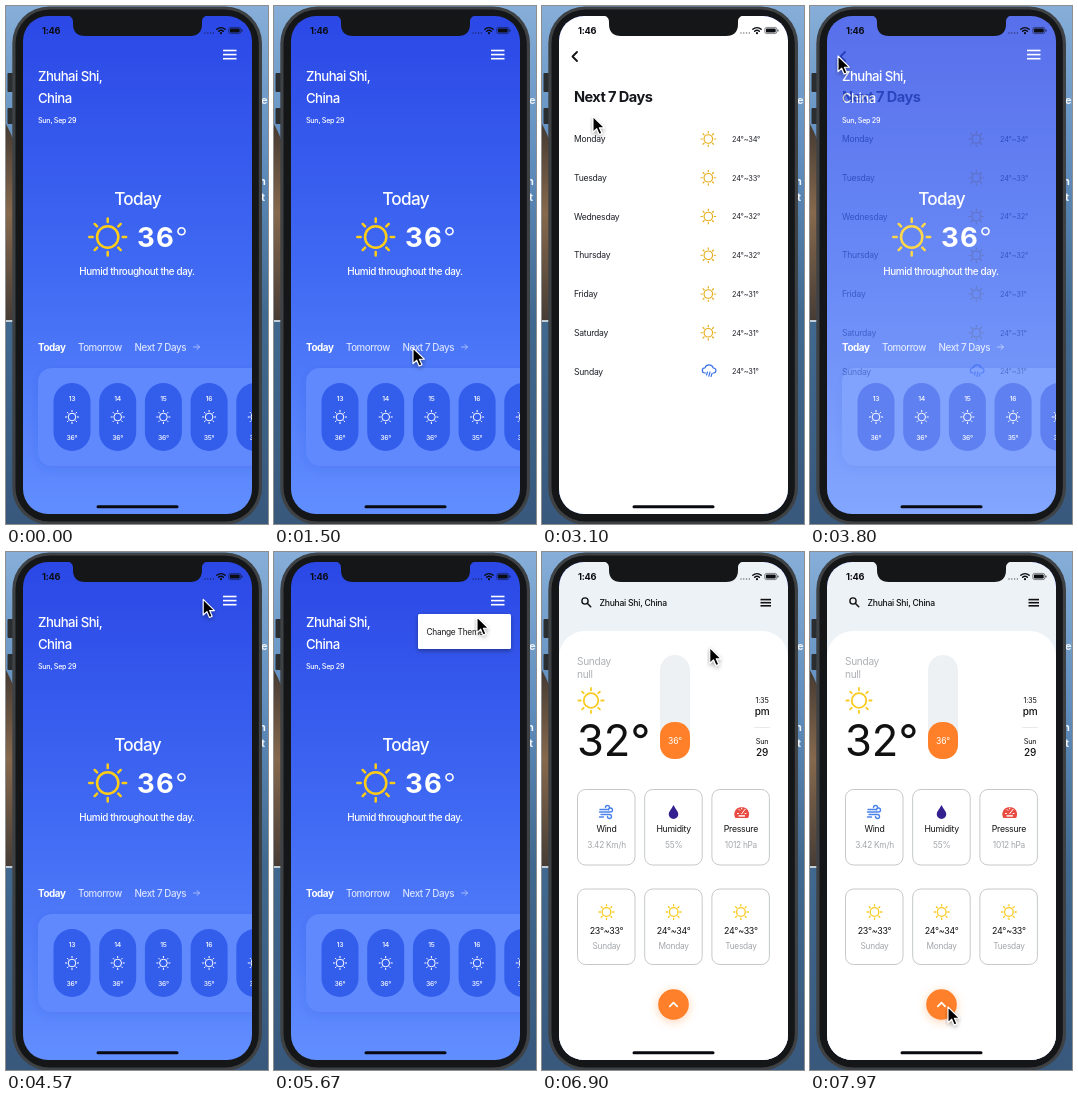
An HTML page that plays this animation: 262 by 518 pixels, repeating every 8000 ms.

```html
<!DOCTYPE html>
<html lang="en">
<head>
<meta charset="utf-8">
<title>Weather app</title>
<style>
  html, body { margin: 0; width: 100%; height: 100%; overflow: hidden; background: #35669a; }
  svg { display: block; width: 100vw; height: 100vh; }
  text { font-family: Inter, Roboto, sans-serif; letter-spacing: -.03em; white-space: pre; }
  #home { font-weight: 500; }
  #home text { letter-spacing: -.042em; }
</style>
</head>
<body>
<svg id="stage" viewBox="0 0 262 518"></svg>
<script>
const LOOP = 8000;

// Markup helpers
const text = (x, y, size, str, fill = '#fff', extra = '') =>
  `<text x="${x}" y="${y}" font-size="${size}" fill="${fill}" ${extra}>${str}</text>`;
const mid = (x, y, size, str, fill, extra = '') =>
  text(x, y, size, str, fill, `text-anchor="middle" ${extra}`);
const rect = (x, y, w, h, fill, r = 0, extra = '') =>
  `<rect x="${x}" y="${y}" width="${w}" height="${h}" rx="${r}" fill="${fill}" ${extra}/>`;
const line = (d, color, w = 1, extra = '') =>
  `<path d="${d}" fill="none" stroke="${color}" stroke-width="${w}" stroke-linecap="round" stroke-linejoin="round" ${extra}/>`;
const group = (id, body, extra = '') => `<g id="${id}" ${extra}>${body}</g>`;
const WEIGHT = w => `font-weight="${w}"`;

function sun(cx, cy, r, color, w) {
  let d = '';
  for (let i = 0; i < 8; i++) {
    const a = i * Math.PI / 4, c = Math.cos(a), s = Math.sin(a);
    d += `M${cx + c * r * .79} ${cy + s * r * .79}L${cx + c * r * .97} ${cy + s * r * .97}`;
  }
  return `<circle cx="${cx}" cy="${cy}" r="${r * .56}" fill="none" stroke="${color}" stroke-width="${w}"/>` + line(d, color, w);
}

const menu = (x, y, w, gap, color) =>
  [0, 1, 2].map(i => rect(x, y + i * gap, w, 1.6, color)).join('');

function backdrop() {
  return rect(0, 0, 262, 518, 'url(#sky)') +
    '<path d="M0 118L4 126 10 140V316H0Z" fill="url(#rock)"/>' +
    rect(0, 314, 10, 2, '#c3cdd6') +
    rect(1.5, 67, 8, 19, '#2b2e31', 1) + rect(1.5, 102, 8, 16, '#2b2e31', 1) +
    text(255, 98, 11, 'el', '#eef3f8', WEIGHT(700)) +
    text(253, 179, 11, 'n', '#eef3f8', WEIGHT(700)) +
    text(255, 195, 11, 't', '#eef3f8', WEIGHT(700)) +
    rect(6.3, .5, 249.7, 518, '#3f4245', 37) +
    rect(9.5, 3.5, 243.3, 512, '#141618', 34);
}

function home() {
  const hours = [[13, 36], [14, 36], [15, 36], [16, 35], [17, 35]];
  const chips = hours.map(([hour, temp], i) => {
    const x = 66 + i * 45.7;
    return rect(x - 18.5, 377, 37, 68, '#335eec', 18.5) +
      mid(x, 394.5, 6.8, hour, '#fff') + sun(x, 411, 6.8, '#fff', 1) +
      mid(x, 433.5, 6.8, temp + '°', '#fff');
  }).join('');
  return rect(17, 10, 229, 498, 'url(#blue)') +
    menu(217, 43.7, 13.5, 4.1, '#fff') +
    text(32, 75, 13.2, 'Zhuhai Shi,') + text(32, 96.5, 13.2, 'China') +
    text(32, 117, 7.2, 'Sun, Sep 29') +
    mid(131.5, 199, 17.2, 'Today', '#fff') +
    sun(101.7, 231, 19, '#ffcd17', 2.5) +
    text(131, 241, 27.5, '36<tspan font-weight="300">°</tspan>', '#fff', 'font-weight="700" style="letter-spacing:1.3px"') +
    mid(131, 269, 9.9, 'Humid throughout the day.', '#fff') +
    text(32, 344.5, 9.9, 'Today', '#fff', WEIGHT(700)) +
    text(72, 344.5, 9.7, 'Tomorrow', '#d9e2ff') + text(128.5, 344.5, 9.8, 'Next 7 Days', '#d9e2ff') +
    line('M187.5 341H193.5M191 338.5L193.5 341 191 343.5', '#bccbff', .8) +
    rect(32, 362, 240, 98, '#5f89fd', 14, 'filter="url(#soft)"') + chips;
}

function week() {
  const days = ['Monday', 'Tuesday', 'Wednesday', 'Thursday', 'Friday', 'Saturday', 'Sunday'];
  const highs = [34, 33, 32, 32, 31, 31, 31];
  const rows = days.map((day, i) => {
    const y = 133 + i * 38.75;
    const icon = i < 6 ? sun(166.3, y, 7.6, '#e6ae1c', 1.2)
      : line(`M163.5 ${y + 1.5}h-.7a2.6 2.6 0 0 1 .2-5.2a4.3 4.3 0 0 1 8.2 .2a2.5 2.5 0 0 1 .4 5h-.6M165.5 ${y + .5}l-1 3M168 ${y + .5}l-1.2 4.2M170 ${y + 2}l-1 3`, '#3d74e8', 1.2);
    return text(32, y + 3, 8.6, day, '#1c1f26') + icon +
      text(190, y + 2.8, 7.4, `24°~${highs[i]}°`, '#1c1f26');
  }).join('');
  return rect(17, 10, 229, 498, '#fff') +
    line('M35 46L30.5 50.5 35 55', '#111', 1.8) +
    text(32, 96, 14.6, 'Next 7 Days', '#14161c', 'font-weight="700" style="letter-spacing:-.04em"') + rows;
}

function light() {
  const ink = '#111', gray = '#a3a6aa', gold = '#f9cb22', orange = '#ff8029';
  const stats = [['Wind', '3.42 Km/h'], ['Humidity', '55%'], ['Pressure', '1012 hPa']];
  const days = [['23°~33°', 'Sunday'], ['24°~34°', 'Monday'], ['24°~33°', 'Tuesday']];
  const cards = [0, 1, 2].map(i => {
    const x = 35.5 + i * 67.2, cx = x + 29;
    const frame = y => rect(x, y, 57.5, 75.5, 'none', 8, 'stroke="#bfc2c6" stroke-width=".9"');
    return frame(237.5) + mid(cx, 280, 8.7, stats[i][0], ink) + mid(cx, 295.5, 8.3, stats[i][1], gray) +
      frame(337) + sun(cx, 360, 7.7, gold, 1.3) + mid(cx, 381.5, 8.9, days[i][0], ink) + mid(cx, 397, 8.3, days[i][1], gray);
  }).join('');
  const icons =
    line('M58 257.5h7.5a2 2 0 1 0-2-2M57.5 260h11a2 2 0 1 0-2-2M59 262.5h8.5a2 2 0 1 1-2 2M57.5 265h4', '#4c83ea', 1.4) +
    '<path d="M131.5 253C133.5 257 136.3 259.5 136.3 262.2A4.8 4.8 0 0 1 126.7 262.2C126.7 259.5 129.5 257 131.5 253Z" fill="#35208f"/>' +
    '<path d="M193.3 266A7.4 7.4 0 1 1 206.1 266Z" fill="#e84b41"/>' +
    line('M195.5 261.5h1M197 257.5l.8.8M199.7 256v1M203.2 257.2l-3.5 4.5M203 261.5h1', '#fff', 1) +
    rect(196.5, 263.2, 6.5, 1.4, '#fff');
  return rect(17, 10, 229, 498, '#edf2f6') + rect(17, 79, 229, 460, '#fff', 26) +
    `<circle cx="43" cy="49" r="3.1" fill="none" stroke="${ink}" stroke-width="1.4"/>` + line('M45.5 51.5L48.7 54.7', ink, 1.5) +
    text(57.5, 54, 8.6, 'Zhuhai Shi, China', ink, WEIGHT(500)) + menu(218.5, 46.8, 10.5, 3.1, ink) +
    text(35, 113, 10.1, 'Sunday', '#aeb1b5') + text(35, 125.5, 10.1, 'null', '#aeb1b5') +
    sun(49, 148.5, 13, gold, 1.8) +
    text(35, 204, 43.5, '32°', ink, 'font-weight="400" style="letter-spacing:0"') +
    rect(118, 103, 30, 104, '#edf1f4', 15) + rect(118, 170, 30, 37, orange, 14) + mid(133, 191.5, 8.6, '36°', '#fff') +
    mid(220, 151, 7.4, '1:35', ink) + mid(220, 163, 10, 'pm', ink, WEIGHT(500)) +
    rect(212, 175, 16, .8, '#e2e4e6') +
    mid(220, 192, 7.3, 'Sun', ink) + mid(220, 204, 10, '29', ink, WEIGHT(500)) +
    cards + icons +
    `<circle cx="131.5" cy="452.5" r="15.3" fill="${orange}" filter="url(#glow)"/>` +
    line('M127.8 454.3L131.5 450.6 135.2 454.3', '#fff', 1.7);
}

function statusBar() {
  const ink = '#0b0d12';
  const dots = [0, 1, 2, 3].map(i => `<circle cx="${199 + i * 2.8}" cy="27" r=".7" fill="${ink}" opacity=".6"/>`).join('');
  return text(36, 28, 9.2, '1:46', ink, WEIGHT(700)) + dots +
    line('M210.8 23.3a6 6 0 0 1 8.4 0M212.6 25.3a3.5 3.5 0 0 1 4.8 0', ink, 1.4) +
    `<circle cx="215" cy="27.2" r="1.1" fill="${ink}"/>` +
    rect(222.8, 21.4, 12, 6.2, 'none', 1.8, `stroke="${ink}" stroke-width=".7" opacity=".7"`) +
    rect(223.9, 22.5, 9.8, 4, ink, .9) + rect(235.5, 23.4, .9, 2.2, ink, .4) +
    rect(90.5, 499.2, 82, 3, '#080a10', 1.5);
}

const defs = `<defs>
  <linearGradient id="blue" x2="0" y2="1"><stop stop-color="#2b48e6"/><stop offset=".5" stop-color="#3f69f3"/><stop offset="1" stop-color="#618eff"/></linearGradient>
  <linearGradient id="sky" x2="0" y2="1"><stop stop-color="#86aed8"/><stop offset=".3" stop-color="#5f8dbd"/><stop offset=".6" stop-color="#41698f"/><stop offset="1" stop-color="#38587c"/></linearGradient>
  <linearGradient id="rock" x2="0" y2="1"><stop stop-color="#453a32"/><stop offset=".45" stop-color="#86694d"/><stop offset="1" stop-color="#463c35"/></linearGradient>
  <filter id="soft" x="-10%" y="-10%" width="120%" height="130%"><feDropShadow dx="0" dy="3" stdDeviation="4" flood-color="#2747c8" flood-opacity=".15"/></filter>
  <filter id="glow" x="-60%" y="-60%" width="220%" height="220%"><feDropShadow dx="0" dy="2" stdDeviation="5" flood-color="#ff8029" flood-opacity=".35"/></filter>
  <filter id="shade" x="-20%" y="-20%" width="140%" height="160%"><feDropShadow dx="0" dy="2" stdDeviation="2" flood-opacity=".35"/></filter>
  <clipPath id="screen"><rect x="17" y="10" width="229" height="498" rx="25"/></clipPath>
</defs>`;

const stage = document.getElementById('stage');
stage.innerHTML = defs + backdrop() +
  group('pages',
    group('home', home()) + group('week', week()) +
    group('light', light() + rect(17, 10, 229, 498, '#000', 0, 'id="dim"')) +
    group('popup', rect(144, 62, 93, 35, '#fff', 1.5, 'id="sheet" filter="url(#shade)"') +
      text(152.5, 82.5, 8.3, 'Change Theme', '#16181c', 'id="label"')) +
    statusBar(), 'clip-path="url(#screen)"') +
  '<path d="M60 9C65 10 67 12 67 16V18Q67 30 79 30H184Q196 30 196 18V16C196 12 198 10 203 9Z" fill="#141618"/>' +
  group('cursor', '<path d="M0 0V15.6L3.7 12.2 6.2 18 8.9 16.8 6.4 11.2H11.3Z" fill="#000" stroke="#fff" stroke-width="1.1" stroke-linejoin="round" filter="url(#shade)"/>');

const el = Object.fromEntries(
  ['week', 'light', 'dim', 'popup', 'sheet', 'label', 'cursor'].map(id => [id, document.getElementById(id)]));

// Motion helpers
const ramp = (t, start, length) => Math.min(1, Math.max(0, (t - start) / length));
const easeOut = p => 1 - (1 - p) ** 2;
const smooth = p => p * p * (3 - 2 * p);
const fade = (node, value) => {
  node.setAttribute('opacity', value);
  node.style.display = value > 0 ? '' : 'none';
};

// Pointer stops: time, x, y
const stops = [
  [600, 225, 522], [1300, 139, 342], [2500, 139, 342], [3350, 28, 50], [3950, 28, 50],
  [4750, 222, 47], [5250, 222, 47], [5650, 203, 65], [5750, 203, 65], [6250, 169, 81],
  [6800, 169, 81], [7650, 138, 455], [LOOP, 138, 455]
];

function pointer(t) {
  const i = stops.findIndex(s => s[0] > t);
  if (i < 1) return stops[0].slice(1);
  const [t0, x0, y0] = stops[i - 1], [t1, x1, y1] = stops[i];
  const p = smooth((t - t0) / (t1 - t0));
  return [x0 + (x1 - x0) * p, y0 + (y1 - y0) * p];
}

function draw(t) {
  fade(el.week, easeOut(ramp(t, 1710, 300)) - easeOut(ramp(t, 3640, 300)));
  fade(el.light, easeOut(ramp(t, 6400, 300)));
  fade(el.dim, .5 * (1 - ramp(t, 6400, 500)));

  const open = easeOut(ramp(t, 4970, 280));
  fade(el.popup, ramp(t, 4970, 100) * (1 - ramp(t, 6560, 140)));
  el.sheet.setAttribute('x', 237 - 93 * open);
  el.sheet.setAttribute('width', 93 * open);
  el.sheet.setAttribute('height', 35 * open);
  fade(el.label, ramp(t, 5100, 150) * (1 - ramp(t, 6510, 130)));

  const [x, y] = pointer(t);
  fade(el.cursor, t < stops[0][0] ? 0 : 1);
  el.cursor.setAttribute('transform', `translate(${x} ${y})`);
}

const begin = performance.now();
function tick() {
  draw((performance.now() - begin) % LOOP);
  requestAnimationFrame(tick);
}
tick();
</script>
</body>
</html>
```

**Problem statement:** Read through the entries, then copy every line where the string "font" is found.

**Response:**
  text { font-family: Inter, Roboto, sans-serif; letter-spacing: -.03em; white-space: pre; }
  #home { font-weight: 500; }
  `<text x="${x}" y="${y}" font-size="${size}" fill="${fill}" ${extra}>${str}</text>`;
const WEIGHT = w => `font-weight="${w}"`;
    text(131, 241, 27.5, '36<tspan font-weight="300">°</tspan>', '#fff', 'font-weight="700" style="letter-spacing:1.3px"') +
    text(32, 96, 14.6, 'Next 7 Days', '#14161c', 'font-weight="700" style="letter-spacing:-.04em"') + rows;
    text(35, 204, 43.5, '32°', ink, 'font-weight="400" style="letter-spacing:0"') +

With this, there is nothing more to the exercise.